Tuesday, December 25, 2007

The delirious edge of the year





Our Christmas night was a slight variation on the tried and true Chinese food and a movie Christmas tradition. (This tradition was an old standby for my family back in Connecticut.) An Indian restaurant we like in Silverlake, Agra, was open. Afterwards, we went to see "No Country for Old Men" in Pasadena. The theater was packed with others spending their day off like us, out at the movies, celebrating the holiday in a determinedly non-religious manner.





I was a little ambivalent about the movie. It was definitely beautifully shot, excellently executed, well acted (Tommy Lee Jones, Javier Bardem, and Josh Brolin were all fantastic), but I was left unsatisfied. It's all well and good to show a lot of empty, barren landscapes, to produce feelings of emptiness and senselessness, but so what? A.O. Scott, in his review, wrote:
And the minutes fly by, leaving behind some unsettling notions about the bloody, absurd intransigence of fate and the noble futility of human efforts to master it. Mostly, though, “No Country for Old Men” leaves behind the jangled, stunned sensation of having witnessed a ruthless application of craft.
Yes, psychopathic killers are intransigent, and the results of their work bloody, and often absurd. Who cares? But as Scott notes, that's not the point of the film. It's meticulously, superbly crafted, producing an atmosphere of almost unbearable suspense and tension. That's what it does. So much so that I was too jangled to pay attention to the rambling soliloquy that comes at the ending. I was too worried that someone would be suddenly blown away.



This last week of the year is more about a mood for me than anything else. It's a slow, often boring, time of the year -- if you're not off on a trip to somewhere exotic. Everything's closed, most people are out of town visiting family -- there's not much to do. You wake up, with nothing on your schedule, drink your coffee, do the crossword puzzle, look out the window at the cars pulling up at neighbors' houses, and think back on another year that's passed, behind you forever.

1 comment:

MK said...

Ah, but the "rambling soliloquy" at the end is the culminating statement of Tommy Lee Jones's character's constant proximity to actually resolving the case without ever actually doing so. He has all the clues at the tip of his tongue and never actually puts them together. It's kind of like the anti-Usual Suspects: it's not funny and the cop doesn't manage to put the pieces together at the end.

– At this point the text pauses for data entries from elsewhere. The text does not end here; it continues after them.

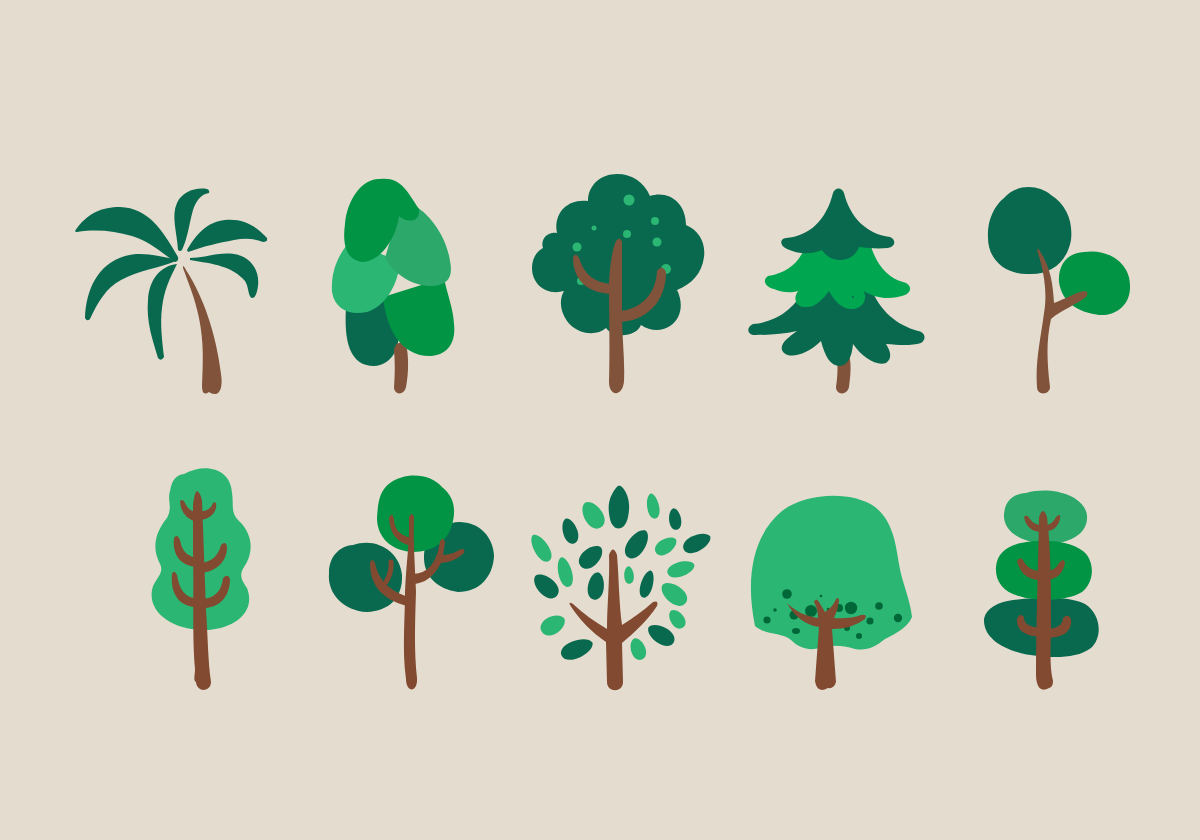
<!DOCTYPE html>
<html lang="en">
<head>
<meta charset="utf-8">
<title>Ten trees</title>
<style>
:root {
  --sand: #e4dccf;
  --pine: #09694f;
  --leaf: #009444;
  --emerald: #00a650;
  --mint: #2bb673;
  --sage: #2ca86b;
  --spot: #006838;
  --bark: #80533a;
  --rust: #824a31;
}
html, body { margin: 0; overflow: hidden; background: var(--sand); }
svg { display: block; width: 1200px; height: 840px; }
.pine { fill: var(--pine); }
.leaf { fill: var(--leaf); }
.emerald { fill: var(--emerald); }
.mint { fill: var(--mint); }
.sage { fill: var(--sage); }
.spot { fill: var(--spot); }
.bark { fill: var(--bark); }
.rust { fill: var(--rust); }
.branch { fill: none; stroke-linecap: round; stroke-linejoin: round; }
.branch.bark { fill: none; stroke: var(--bark); }
.branch.rust { fill: none; stroke: var(--rust); }
</style>
</head>
<body>
<svg viewBox="0 0 1200 840" role="img" aria-label="Ten hand-drawn trees in two rows">
  <defs>
    <path id="leaf-shape" d="M0-16C5-15 8-6 8 2C8 10 5 16 0 16C-5 16-8 10-8 2C-8-6-5-15 0-16Z"/>
  </defs>
  <rect width="1200" height="840" fill="var(--sand)"/>

  <g id="palm">
    <g class="pine">
      <path d="M75 231C87 213 102 207 120 207C149 208 163 231 178 257Q179 261 175 262C161 252 149 241 132 236C114 231 97 229 77 232Q75 232 75 231Z"/>
      <path d="M178 250C177 232 171 216 177 203C182 192 195 187 207 189Q210 190 209 193C201 194 196 201 193 210C189 224 188 237 182 250Q180 252 178 250Z"/>
      <path d="M187 250C196 235 206 222 225 220C244 218 257 227 267 238Q268 242 263 242C253 238 244 238 234 240C218 243 205 246 188 252Z"/>
      <path d="M190 258C204 258 218 252 234 254C250 256 260 270 258 286C257 294 255 298 252 298C248 297 249 287 245 281C232 266 214 264 190 260Z"/>
      <path d="M174 259C157 256 141 251 125 256C98 264 86 289 85 318Q87 322 90 319C98 302 106 288 121 280C139 270 156 269 176 261Z"/>
      <path d="M177 264C160 266 149 280 148 300C146 322 153 341 158 358Q161 362 164 357C162 340 160 323 162 308C164 290 170 278 177 264Z"/>
    </g>
    <path class="bark" d="M183 266Q184 266 186 270C203 296 216 333 221 374C223 387 220 394 215 394Q211 394 209 392Q202 397 202 386C203 361 204 343 199 318C195 298 188 282 183 268Z"/>
  </g>

  <g id="layered-crown">
    <path class="pine" d="M346 308C344 340 349 366 374 366C391 365 399 350 399 332L388 300Z"/>
    <path class="bark" d="M394 350C395 341 405 340 407 349C409 362 408 377 406 387C404 396 394 395 394 387C395 373 395 363 394 350Z"/>
    <path class="leaf" d="M383 297C386 326 399 356 430 356C449 355 456 341 454 324C453 307 447 294 444 278Z"/>
    <path class="mint" d="M346 246C335 261 331 276 332 292C335 309 349 316 367 312C386 306 398 284 400 262L372 250Z"/>
    <path class="sage" d="M385 258C396 276 414 287 434 286C449 284 453 276 450 261C447 239 432 217 418 208L398 214Z"/>
    <path class="leaf" d="M345 224C347 200 362 178 380 179C401 177 406 190 419 209Q420 217 414 220Q406 222 399 216C396 239 380 262 362 262C347 260 342 246 345 224Z"/>
  </g>

  <g id="spotted-crown">
    <path class="pine" d="M588 201C588 185 601 174 617 174C632 174 644 182 650 196C668 190 686 202 686 225C698 230 706 242 704 257C702 273 692 284 677 290C684 304 681 319 670 326C661 332 650 331 641 325C636 337 614 339 606 328C596 337 576 334 567 321C560 311 559 300 564 291C546 296 532 284 532 268C532 258 537 251 543 248C540 239 548 231 557 233C553 214 567 198 588 201Z"/>
    <g class="mint">
      <circle cx="629" cy="200" r="5.5"/><circle cx="655" cy="221" r="4"/>
      <circle cx="657" cy="242" r="4.5"/><circle cx="627" cy="234" r="4"/>
      <circle cx="594" cy="228" r="2.5"/><circle cx="577" cy="247" r="4.5"/>
      <circle cx="666" cy="269" r="5"/><circle cx="581" cy="281" r="4"/>
    </g>
    <path class="bark" d="M609 382C610 348 609 312 609 283C610 265 612 250 616 241Q620 236 622 242C622 265 622 290 622 314C622 338 625 360 624 381C623 397 609 397 609 382Z"/>
    <path class="bark" d="M573 257Q576 252 579 258C584 274 594 283 612 284V294C588 293 573 281 573 257Z"/>
    <path class="bark" d="M657 271Q662 264 666 272C666 303 645 321 620 322V311C641 309 656 294 657 271Z"/>
  </g>

  <g id="fir">
    <path class="bark" d="M836 355H849C852 365 850 379 849 387C847 396 836 395 836 387C838 373 838 365 836 355Z"/>
    <path class="pine" d="M806 286C796 308 777 322 753 324C746 327 747 335 755 335C770 335 783 334 797 331C789 337 780 343 782 350C786 360 806 356 821 341C825 356 830 366 840 366C849 365 852 355 853 344C863 358 876 366 886 363C893 358 890 350 886 344C899 345 911 346 921 343C927 339 925 332 918 331C897 325 880 312 870 286Z"/>
    <path class="emerald" d="M806 244C800 263 787 273 768 276C762 280 765 287 774 289C783 293 791 293 798 291C792 300 797 308 807 307C816 307 823 299 829 291C835 302 843 310 853 309C864 308 867 299 864 291C876 299 891 300 905 295C913 291 911 284 903 282C888 278 876 265 870 243Z"/>
    <path class="pine" d="M833 193C835 187 842 187 844 193C850 217 866 234 890 237C896 239 896 247 888 248C877 249 868 248 859 247C856 255 849 260 840 260C832 260 826 256 822 250C810 255 798 254 787 249C780 246 779 239 786 238C809 236 826 221 833 193Z"/>
    <circle class="pine" cx="853" cy="297" r="1"/>
  </g>

  <g id="twin-crown">
    <path class="pine" d="M1004 198C1016 184 1038 184 1051 195C1067 205 1073 222 1071 240C1067 262 1051 275 1029 274C1005 275 988 259 988 238C987 222 993 207 1004 198Z"/>
    <path class="leaf" d="M1084 252C1109 248 1130 264 1130 285C1131 304 1117 316 1099 315C1077 312 1062 302 1059 282C1058 266 1066 253 1084 252Z"/>
    <path class="bark" d="M1037 250Q1038 247 1041 253C1050 267 1053 283 1054 303C1065 299 1073 294 1083 291Q1090 291 1086 297C1076 305 1061 310 1051 319C1046 341 1047 362 1050 387C1050 395 1037 396 1037 387C1035 361 1041 337 1044 313C1048 291 1043 268 1037 250Z"/>
  </g>

  <g id="column-tree">
    <path class="mint" d="M184 474C206 462 231 469 232 493C234 505 230 512 239 521C253 534 254 553 244 567C238 576 243 582 247 588C257 614 231 630 204 630C173 630 148 613 152 590C154 579 165 574 160 564C150 545 158 529 167 518C173 507 167 500 170 491C172 480 176 475 184 474Z"/>
    <path class="rust" d="M193 505C194 498 195 492 197 491Q200 492 202 500L206 610C208 639 208 662 211 682C211 692 197 693 196 682C193 681 195 675 195 669C192 636 194 592 193 550Z"/>
    <path class="rust" d="M180 501Q183 498 185 503Q188 511 197 512V522Q181 518 180 501ZM213 503Q217 500 216 508Q213 519 199 520V511Q210 512 213 503Z"/>
    <path class="rust" d="M174 538Q177 533 180 540C182 552 188 557 199 558V567C181 567 172 555 174 538ZM221 545Q226 540 227 547C227 562 216 572 200 573V563C212 562 218 556 221 545Z"/>
    <path class="rust" d="M172 574Q174 569 177 575C180 592 186 598 200 599V607C180 608 170 595 172 574ZM223 578Q228 573 230 579C230 597 219 609 201 608V599C215 599 222 590 223 578Z"/>
  </g>

  <g id="triple-crown">
    <path class="pine" d="M353 545C377 537 400 552 402 575C403 598 389 611 367 612C344 611 327 594 329 573C329 557 339 546 353 545Z"/>
    <path class="pine" d="M459 522C480 522 493 537 494 556C493 577 479 592 458 592C437 589 423 576 424 555C425 535 440 523 459 522Z"/>
    <path class="leaf" d="M390 483C405 472 430 473 442 487C453 496 456 507 453 521C449 541 434 552 413 552C391 551 377 537 377 518C378 503 379 491 390 483Z"/>
    <path class="rust" d="M409 517Q412 511 414 517C413 540 415 565 416 592C415 623 414 651 417 678C418 693 406 693 406 679C402 650 405 620 405 592C406 563 410 542 409 517Z"/>
    <path class="rust" d="M389 518Q392 511 394 519Q394 534 411 538V546Q390 541 389 518Z"/>
    <path class="rust" d="M370 563Q372 557 375 563C379 582 391 591 408 597L407 606C385 600 370 588 370 563Z"/>
    <path class="branch rust" stroke-width="5" d="M391 562Q392 572 386 582"/>
    <path class="rust" d="M440 541Q444 536 445 543L443 555Q454 554 459 550Q466 547 464 553Q455 562 441 563Q431 583 413 584V574Q436 573 440 541Z"/>
  </g>

  <g id="scattered-leaves">
    <g class="pine">
      <path d="M616 488Q619 483 623 488C630 497 630 508 628 517C625 532 613 532 610 519C607 506 609 497 616 488Z"/>
      <use href="#leaf-shape" transform="translate(570 531) rotate(-18) scale(.9 .82)"/>
      <use href="#leaf-shape" transform="translate(675 519) rotate(-8) scale(.75 .68)"/>
      <use href="#leaf-shape" transform="translate(637 544) rotate(34) scale(1.1 1)"/>
      <use href="#leaf-shape" transform="translate(697 543) rotate(64) scale(1 .92)"/>
      <use href="#leaf-shape" transform="translate(591 557) rotate(47) scale(1.1 .86)"/>
      <use href="#leaf-shape" transform="translate(546 586) rotate(-47) scale(1.1 .92)"/>
      <use href="#leaf-shape" transform="translate(596 586) rotate(8) scale(1 .86)"/>
      <use href="#leaf-shape" transform="translate(647 584) rotate(16) scale(.75 .88)"/>
      <use href="#leaf-shape" transform="translate(577 649) rotate(68) scale(1.1 1.05)"/>
      <use href="#leaf-shape" transform="translate(661 635) rotate(-58) scale(1.05 .92)"/>
    </g>
    <g class="mint">
      <use href="#leaf-shape" transform="translate(593 515) rotate(-33) scale(1.15 .92)"/>
      <use href="#leaf-shape" transform="translate(653 506) rotate(-10) scale(.75 .8)"/>
      <use href="#leaf-shape" transform="translate(541 548) rotate(-32) scale(.9 .95)"/>
      <use href="#leaf-shape" transform="translate(666 546) rotate(56) scale(.9 .75)"/>
      <use href="#leaf-shape" transform="translate(565 572) rotate(-14) scale(.85 .95)"/>
      <use href="#leaf-shape" transform="translate(681 569) rotate(72) scale(.9 .88)"/>
      <use href="#leaf-shape" transform="translate(629 575) rotate(-4) scale(.6 .55)"/>
      <use href="#leaf-shape" transform="translate(674 594) rotate(-52) scale(1.1 .92)"/>
      <use href="#leaf-shape" transform="translate(677 619) rotate(-35) scale(.85 .65)"/>
      <use href="#leaf-shape" transform="translate(553 625) rotate(60) scale(1.1 .82)"/>
      <use href="#leaf-shape" transform="translate(638 649) rotate(-20) scale(.9 .7)"/>
    </g>
    <path class="rust" d="M609 555Q613 544 617 555C619 579 619 604 622 625C633 618 643 611 653 602Q659 600 657 606C648 620 634 633 622 643L623 682C623 693 607 693 607 682L606 642C591 632 579 619 570 605Q568 601 573 604C584 614 595 622 607 629C607 605 610 578 609 555Z"/>
  </g>

  <g id="wide-crown">
    <path class="mint" d="M755 626C745 577 753 535 782 511C807 492 853 491 875 507C893 521 896 545 899 564C902 583 910 598 912 617C908 627 897 633 885 639C875 647 867 651 855 649C842 645 830 645 820 648C809 651 799 648 791 640C781 632 767 636 755 626Z"/>
    <g class="spot">
      <circle cx="787" cy="594" r="4.8"/><circle cx="767" cy="620" r="3.6"/>
      <circle cx="775" cy="610" r="1.8"/><circle cx="794" cy="615" r="4.5"/>
      <ellipse cx="796" cy="631" rx="4" ry="3"/><circle cx="811" cy="611" r="6"/>
      <circle cx="821" cy="596" r="1.3"/><circle cx="828" cy="609" r="1.3"/>
      <circle cx="839" cy="608" r="4"/><circle cx="851" cy="608" r="6.2"/>
      <circle cx="879" cy="606" r="3.8"/><circle cx="870" cy="621" r="3.5"/>
      <circle cx="847" cy="628" r="3"/><circle cx="859" cy="636" r="3"/>
      <circle cx="898" cy="618" r="4.2"/>
    </g>
    <path class="rust" d="M787 603C796 612 806 616 818 618Q818 609 814 602Q816 597 819 602L825 612Q833 607 836 599Q839 596 839 601Q838 610 834 618Q850 619 861 615Q868 614 865 619Q852 629 832 629L836 682Q834 689 828 688Q817 694 815 681L819 627C805 625 794 616 787 603Z"/>
  </g>

  <g id="stacked-crown">
    <path class="sage" d="M1026 493C1055 485 1089 498 1087 519C1086 535 1068 544 1046 544C1021 542 1003 532 1004 514C1005 502 1012 494 1026 493Z"/>
    <path class="pine" d="M1013 600C1045 596 1072 597 1085 604C1101 614 1103 637 1091 648C1078 658 1056 658 1038 656C1008 653 983 640 984 619C986 608 998 602 1013 600Z"/>
    <path class="leaf" d="M1021 543C1046 538 1076 541 1087 555C1095 567 1093 583 1082 592C1068 601 1037 602 1019 596C1003 592 995 581 996 567C997 554 1006 546 1021 543Z"/>
    <path class="rust" d="M1039 517Q1043 505 1047 517C1051 550 1051 590 1051 623C1051 646 1049 665 1053 681Q1053 687 1049 688C1040 693 1036 686 1036 674C1036 627 1038 570 1039 517Z"/>
    <path class="rust" d="M1024 517Q1027 513 1030 519Q1034 525 1042 525V532Q1027 532 1024 517ZM1056 517Q1061 512 1060 519Q1057 531 1046 531V525Q1053 524 1056 517Z"/>
    <path class="rust" d="M1017 561Q1021 555 1024 562Q1029 571 1042 571V580Q1022 581 1017 561ZM1059 563Q1064 557 1065 563Q1062 579 1046 580V571Q1055 571 1059 563Z"/>
    <path class="rust" d="M1017 619Q1020 612 1024 617Q1023 627 1042 628V637Q1016 636 1017 619ZM1063 618Q1068 613 1071 619Q1073 637 1047 638V629Q1063 628 1063 618Z"/>
  </g>
</svg>
</body>
</html>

I agree that the movie was more a show of superb craftsmanship than a great work of art. I was happy that the movie ended when it did, though. I don't think I could have stomached another self-administered surgery with the guy's bone sticking out.